## [Task]
Return the listing exactly. Keep no pictures.

↓

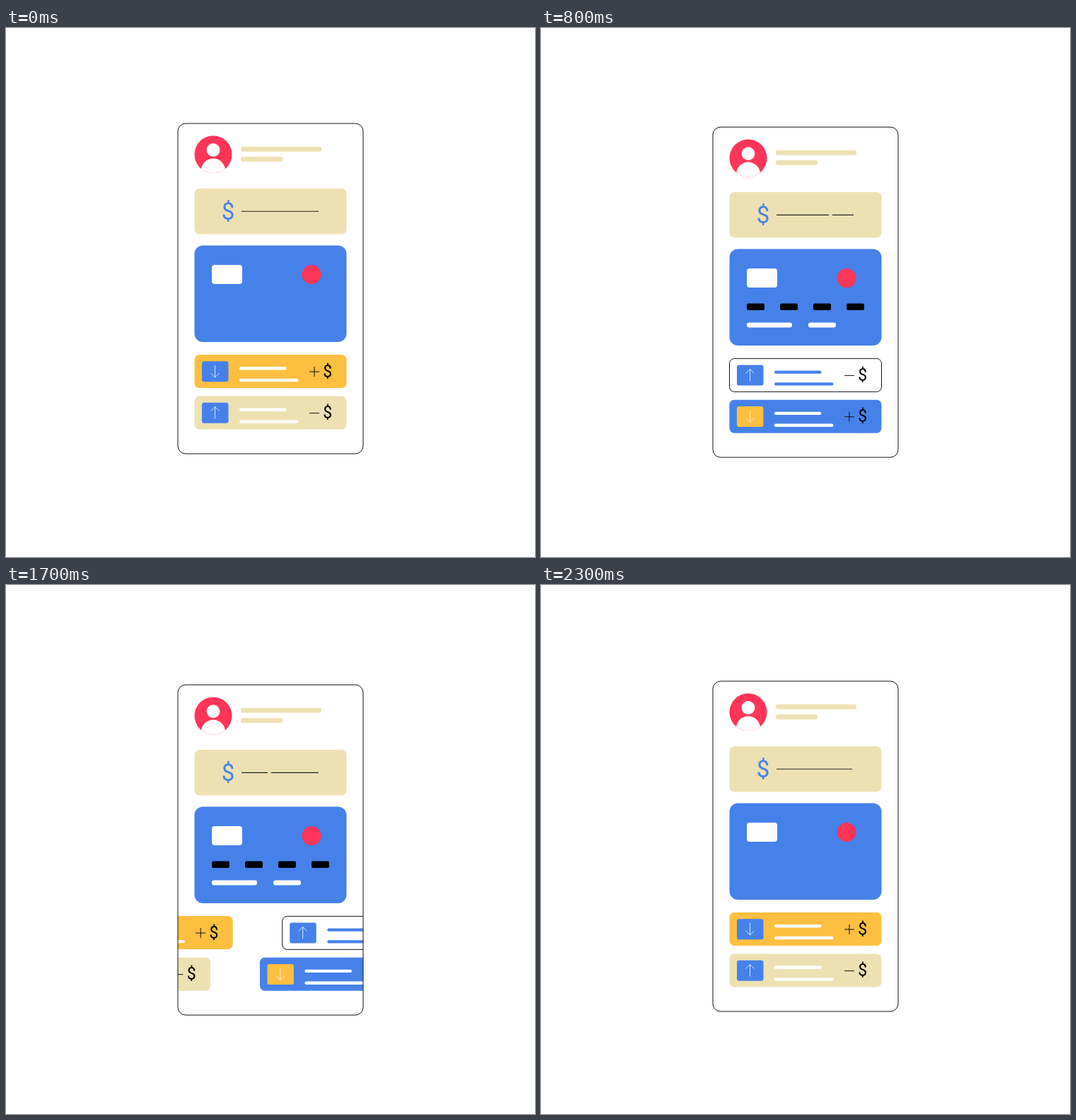
These frames come from a looping animation (748x748 px, 2.4 s). An HTML page:

```html
<!DOCTYPE html>
<html lang="en">
<head>
<meta charset="utf-8">
<title>Wallet screen</title>
<style>
  html, body { margin: 0; width: 100%; height: 100%; overflow: hidden; background: #fff; }
  svg { display: block; width: 100vw; height: 100vh; }
  text { font-family: Roboto, Arial, sans-serif; text-anchor: middle; }
</style>
</head>
<body>
<svg id="stage" viewBox="0 0 748 748">
  <defs>
    <clipPath id="screen"><rect x="243" y="135" width="262" height="467" rx="11"/></clipPath>
    <clipPath id="face"><circle cx="293" cy="178.8" r="26.5"/></clipPath>
  </defs>
  <g id="phone">
    <g id="rows" clip-path="url(#screen)"></g>
    <rect x="243" y="135" width="262" height="467" rx="11" fill="none" stroke="#111"/>

    <circle cx="293" cy="178.8" r="26.5" fill="#ff3558"/>
    <circle cx="293" cy="172.5" r="9.4" fill="#fff"/>
    <circle cx="293" cy="201.5" r="17" fill="#fff" clip-path="url(#face)"/>
    <g fill="#ede1b3">
      <rect x="332" y="167.7" width="114" height="7" rx="3"/>
      <rect x="332" y="182" width="59" height="7" rx="3"/>
      <rect x="266.5" y="227" width="215" height="64.5" rx="7"/>
    </g>
    <text x="314" y="271" font-size="33" fill="#4681ea">$</text>
    <path id="amount" stroke="#222" stroke-width="1.1"/>

    <rect x="266.5" y="307.5" width="215" height="136.5" rx="12" fill="#4681ea"/>
    <rect x="291" y="335" width="43" height="27" rx="4" fill="#fff"/>
    <circle cx="432" cy="348.5" r="13.5" fill="#ff3558"/>
    <g id="details"></g>
  </g>
</svg>
<script>
const LOOP = 2400, STEP = 100;
const BLUE = '#4681ea', AMBER = '#fdbf40', BEIGE = '#ede1b3', WHITE = '#fff', INK = '#111';
const $ = id => document.getElementById(id);

function add(parent, tag, attrs) {
  const node = document.createElementNS('http://www.w3.org/2000/svg', tag);
  for (const key in attrs) node.setAttribute(key, attrs[key]);
  return parent.appendChild(node);
}

// Linear interpolation through [time, value] points, held at both ends.
function lerp(points, t) {
  if (t <= points[0][0]) return points[0][1];
  for (let i = 1; i < points.length; i++) {
    const [t0, v0] = points[i - 1], [t1, v1] = points[i];
    if (t <= t1) return v0 + (v1 - v0) * (t - t0) / (t1 - t0);
  }
  return points[points.length - 1][1];
}

function easeInOut(x) {
  x = Math.min(1, Math.max(0, x));
  return x < 0.5 ? 4 * x ** 3 : 1 - 4 * (1 - x) ** 3;
}

const FLOAT = [[0, 0], [200, 0.1], [400, 1], [600, 3], [800, 5.1], [1000, 7], [1100, 7.6],
  [1250, 8.1], [1400, 8], [1600, 6.9], [1900, 4.5], [2100, 2.7], [2300, 1], [2400, 0]];
const GROW = [[200, 0], [267, 0.24], [333, 0.68], [400, 0.89], [467, 1]];

// Transaction row: income has a down arrow and a plus, spending an up arrow and a minus.
function makeRow(y, income, fill, icon, bars, stroke = 'none') {
  const g = add($('rows'), 'g', {});
  const box = add(g, 'g', { transform: `translate(0 ${y})` });
  add(box, 'rect', { x: 266.5, y: 0, width: 215, height: 47, rx: 7, fill, stroke });
  add(box, 'rect', { x: 277, y: 9.2, width: 37.5, height: 29, rx: 3, fill: icon });
  add(box, 'path', {
    d: income ? 'M295.5 15V32M289.5 26L295.5 32L301.5 26' : 'M295.5 32V15M289.5 21L295.5 15L301.5 21',
    fill: 'none', stroke: WHITE, 'stroke-width': 0.8
  });
  add(box, 'rect', { x: 330, y: 17, width: 66.5, height: 4.4, rx: 2, fill: bars });
  add(box, 'rect', { x: 330, y: 33.8, width: 83.5, height: 4.4, rx: 2, fill: bars });
  add(box, 'path', { d: 'M429 24H443' + (income ? 'M436 17V31' : ''), stroke: INK, 'stroke-width': 1 });
  add(box, 'text', { x: 454.8, y: 31.8, 'font-size': 23, fill: '#000' }).textContent = '$';
  return g;
}

const TRAVEL = 285, SLIDE = 670, SECOND = 1250;
const lanes = [
  { start: 130, first: makeRow(462, true, AMBER, BLUE, WHITE), second: makeRow(462.3, false, WHITE, BLUE, BLUE, INK) },
  { start: 160, first: makeRow(520.6, false, BEIGE, BLUE, WHITE), second: makeRow(520.6, true, BLUE, AMBER, WHITE) }
];

function makeBar(x, width, y, height, fill, delay, rx) {
  return { x, width, delay, node: add($('details'), 'rect', { y, height, fill, rx }) };
}
const bars = [0, 1, 2, 3].map(i => makeBar(291 + 47 * i, 25, 384.3, 9.6, '#000', 67 * i, 2));
bars.push(makeBar(291, 64, 411.3, 7, WHITE, 30, 3.2), makeBar(378, 39, 411.3, 7, WHITE, 104, 3.2));

const shift = (node, x) => node.setAttribute('transform', `translate(${x.toFixed(2)} 0)`);

function drawRows(t) {
  for (const { start, first, second } of lanes) {
    const out = easeInOut((t - start) / SLIDE);
    const back = easeInOut((t - SECOND - start) / SLIDE);
    shift(first, TRAVEL * (back > 0 ? back - 1 : out));
    shift(second, TRAVEL * (out - 1 + back));
  }
}

// Bars grow from the left, then shrink towards the right.
function drawBars(t) {
  for (const { x, width, delay, node } of bars) {
    const shown = lerp(GROW, t - delay), kept = lerp(GROW, 2172 - t + delay);
    node.setAttribute('x', x + width * (1 - kept));
    node.setAttribute('width', Math.max(0, width * (shown + kept - 1)));
  }
}

// A small gap runs along the line twice per loop.
function drawAmount(t) {
  const left = 333, right = 442;
  const gap = t < 1250 ? left + 0.12 * (t - 183) : 335 + 0.1167 * (t - 1400);
  const clamp = x => Math.min(right, Math.max(left, x));
  $('amount').setAttribute('d', `M${left} 259.3H${clamp(gap)}M${clamp(gap + 4.7)} 259.3H${right}`);
}

const begin = performance.now();
function frame() {
  const t = Math.floor((performance.now() - begin) % LOOP / STEP) * STEP;
  $('phone').setAttribute('transform', `translate(0 ${lerp(FLOAT, t)})`);
  drawRows(t);
  drawBars(t);
  drawAmount(t);
  requestAnimationFrame(frame);
}
frame();
</script>
</body>
</html>
```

↑

## [Completed task]
These frames come from a looping animation (748x748 px, 2.4 s). An HTML page:

```html
<!DOCTYPE html>
<html lang="en">
<head>
<meta charset="utf-8">
<title>Wallet screen</title>
<style>
  html, body { margin: 0; width: 100%; height: 100%; overflow: hidden; background: #fff; }
  svg { display: block; width: 100vw; height: 100vh; }
  text { font-family: Roboto, Arial, sans-serif; text-anchor: middle; }
</style>
</head>
<body>
<svg id="stage" viewBox="0 0 748 748">
  <defs>
    <clipPath id="screen"><rect x="243" y="135" width="262" height="467" rx="11"/></clipPath>
    <clipPath id="face"><circle cx="293" cy="178.8" r="26.5"/></clipPath>
  </defs>
  <g id="phone">
    <g id="rows" clip-path="url(#screen)"></g>
    <rect x="243" y="135" width="262" height="467" rx="11" fill="none" stroke="#111"/>

    <circle cx="293" cy="178.8" r="26.5" fill="#ff3558"/>
    <circle cx="293" cy="172.5" r="9.4" fill="#fff"/>
    <circle cx="293" cy="201.5" r="17" fill="#fff" clip-path="url(#face)"/>
    <g fill="#ede1b3">
      <rect x="332" y="167.7" width="114" height="7" rx="3"/>
      <rect x="332" y="182" width="59" height="7" rx="3"/>
      <rect x="266.5" y="227" width="215" height="64.5" rx="7"/>
    </g>
    <text x="314" y="271" font-size="33" fill="#4681ea">$</text>
    <path id="amount" stroke="#222" stroke-width="1.1"/>

    <rect x="266.5" y="307.5" width="215" height="136.5" rx="12" fill="#4681ea"/>
    <rect x="291" y="335" width="43" height="27" rx="4" fill="#fff"/>
    <circle cx="432" cy="348.5" r="13.5" fill="#ff3558"/>
    <g id="details"></g>
  </g>
</svg>
<script>
const LOOP = 2400, STEP = 100;
const BLUE = '#4681ea', AMBER = '#fdbf40', BEIGE = '#ede1b3', WHITE = '#fff', INK = '#111';
const $ = id => document.getElementById(id);

function add(parent, tag, attrs) {
  const node = document.createElementNS('http://www.w3.org/2000/svg', tag);
  for (const key in attrs) node.setAttribute(key, attrs[key]);
  return parent.appendChild(node);
}

// Linear interpolation through [time, value] points, held at both ends.
function lerp(points, t) {
  if (t <= points[0][0]) return points[0][1];
  for (let i = 1; i < points.length; i++) {
    const [t0, v0] = points[i - 1], [t1, v1] = points[i];
    if (t <= t1) return v0 + (v1 - v0) * (t - t0) / (t1 - t0);
  }
  return points[points.length - 1][1];
}

function easeInOut(x) {
  x = Math.min(1, Math.max(0, x));
  return x < 0.5 ? 4 * x ** 3 : 1 - 4 * (1 - x) ** 3;
}

const FLOAT = [[0, 0], [200, 0.1], [400, 1], [600, 3], [800, 5.1], [1000, 7], [1100, 7.6],
  [1250, 8.1], [1400, 8], [1600, 6.9], [1900, 4.5], [2100, 2.7], [2300, 1], [2400, 0]];
const GROW = [[200, 0], [267, 0.24], [333, 0.68], [400, 0.89], [467, 1]];

// Transaction row: income has a down arrow and a plus, spending an up arrow and a minus.
function makeRow(y, income, fill, icon, bars, stroke = 'none') {
  const g = add($('rows'), 'g', {});
  const box = add(g, 'g', { transform: `translate(0 ${y})` });
  add(box, 'rect', { x: 266.5, y: 0, width: 215, height: 47, rx: 7, fill, stroke });
  add(box, 'rect', { x: 277, y: 9.2, width: 37.5, height: 29, rx: 3, fill: icon });
  add(box, 'path', {
    d: income ? 'M295.5 15V32M289.5 26L295.5 32L301.5 26' : 'M295.5 32V15M289.5 21L295.5 15L301.5 21',
    fill: 'none', stroke: WHITE, 'stroke-width': 0.8
  });
  add(box, 'rect', { x: 330, y: 17, width: 66.5, height: 4.4, rx: 2, fill: bars });
  add(box, 'rect', { x: 330, y: 33.8, width: 83.5, height: 4.4, rx: 2, fill: bars });
  add(box, 'path', { d: 'M429 24H443' + (income ? 'M436 17V31' : ''), stroke: INK, 'stroke-width': 1 });
  add(box, 'text', { x: 454.8, y: 31.8, 'font-size': 23, fill: '#000' }).textContent = '$';
  return g;
}

const TRAVEL = 285, SLIDE = 670, SECOND = 1250;
const lanes = [
  { start: 130, first: makeRow(462, true, AMBER, BLUE, WHITE), second: makeRow(462.3, false, WHITE, BLUE, BLUE, INK) },
  { start: 160, first: makeRow(520.6, false, BEIGE, BLUE, WHITE), second: makeRow(520.6, true, BLUE, AMBER, WHITE) }
];

function makeBar(x, width, y, height, fill, delay, rx) {
  return { x, width, delay, node: add($('details'), 'rect', { y, height, fill, rx }) };
}
const bars = [0, 1, 2, 3].map(i => makeBar(291 + 47 * i, 25, 384.3, 9.6, '#000', 67 * i, 2));
bars.push(makeBar(291, 64, 411.3, 7, WHITE, 30, 3.2), makeBar(378, 39, 411.3, 7, WHITE, 104, 3.2));

const shift = (node, x) => node.setAttribute('transform', `translate(${x.toFixed(2)} 0)`);

function drawRows(t) {
  for (const { start, first, second } of lanes) {
    const out = easeInOut((t - start) / SLIDE);
    const back = easeInOut((t - SECOND - start) / SLIDE);
    shift(first, TRAVEL * (back > 0 ? back - 1 : out));
    shift(second, TRAVEL * (out - 1 + back));
  }
}

// Bars grow from the left, then shrink towards the right.
function drawBars(t) {
  for (const { x, width, delay, node } of bars) {
    const shown = lerp(GROW, t - delay), kept = lerp(GROW, 2172 - t + delay);
    node.setAttribute('x', x + width * (1 - kept));
    node.setAttribute('width', Math.max(0, width * (shown + kept - 1)));
  }
}

// A small gap runs along the line twice per loop.
function drawAmount(t) {
  const left = 333, right = 442;
  const gap = t < 1250 ? left + 0.12 * (t - 183) : 335 + 0.1167 * (t - 1400);
  const clamp = x => Math.min(right, Math.max(left, x));
  $('amount').setAttribute('d', `M${left} 259.3H${clamp(gap)}M${clamp(gap + 4.7)} 259.3H${right}`);
}

const begin = performance.now();
function frame() {
  const t = Math.floor((performance.now() - begin) % LOOP / STEP) * STEP;
  $('phone').setAttribute('transform', `translate(0 ${lerp(FLOAT, t)})`);
  drawRows(t);
  drawBars(t);
  drawAmount(t);
  requestAnimationFrame(frame);
}
frame();
</script>
</body>
</html>
```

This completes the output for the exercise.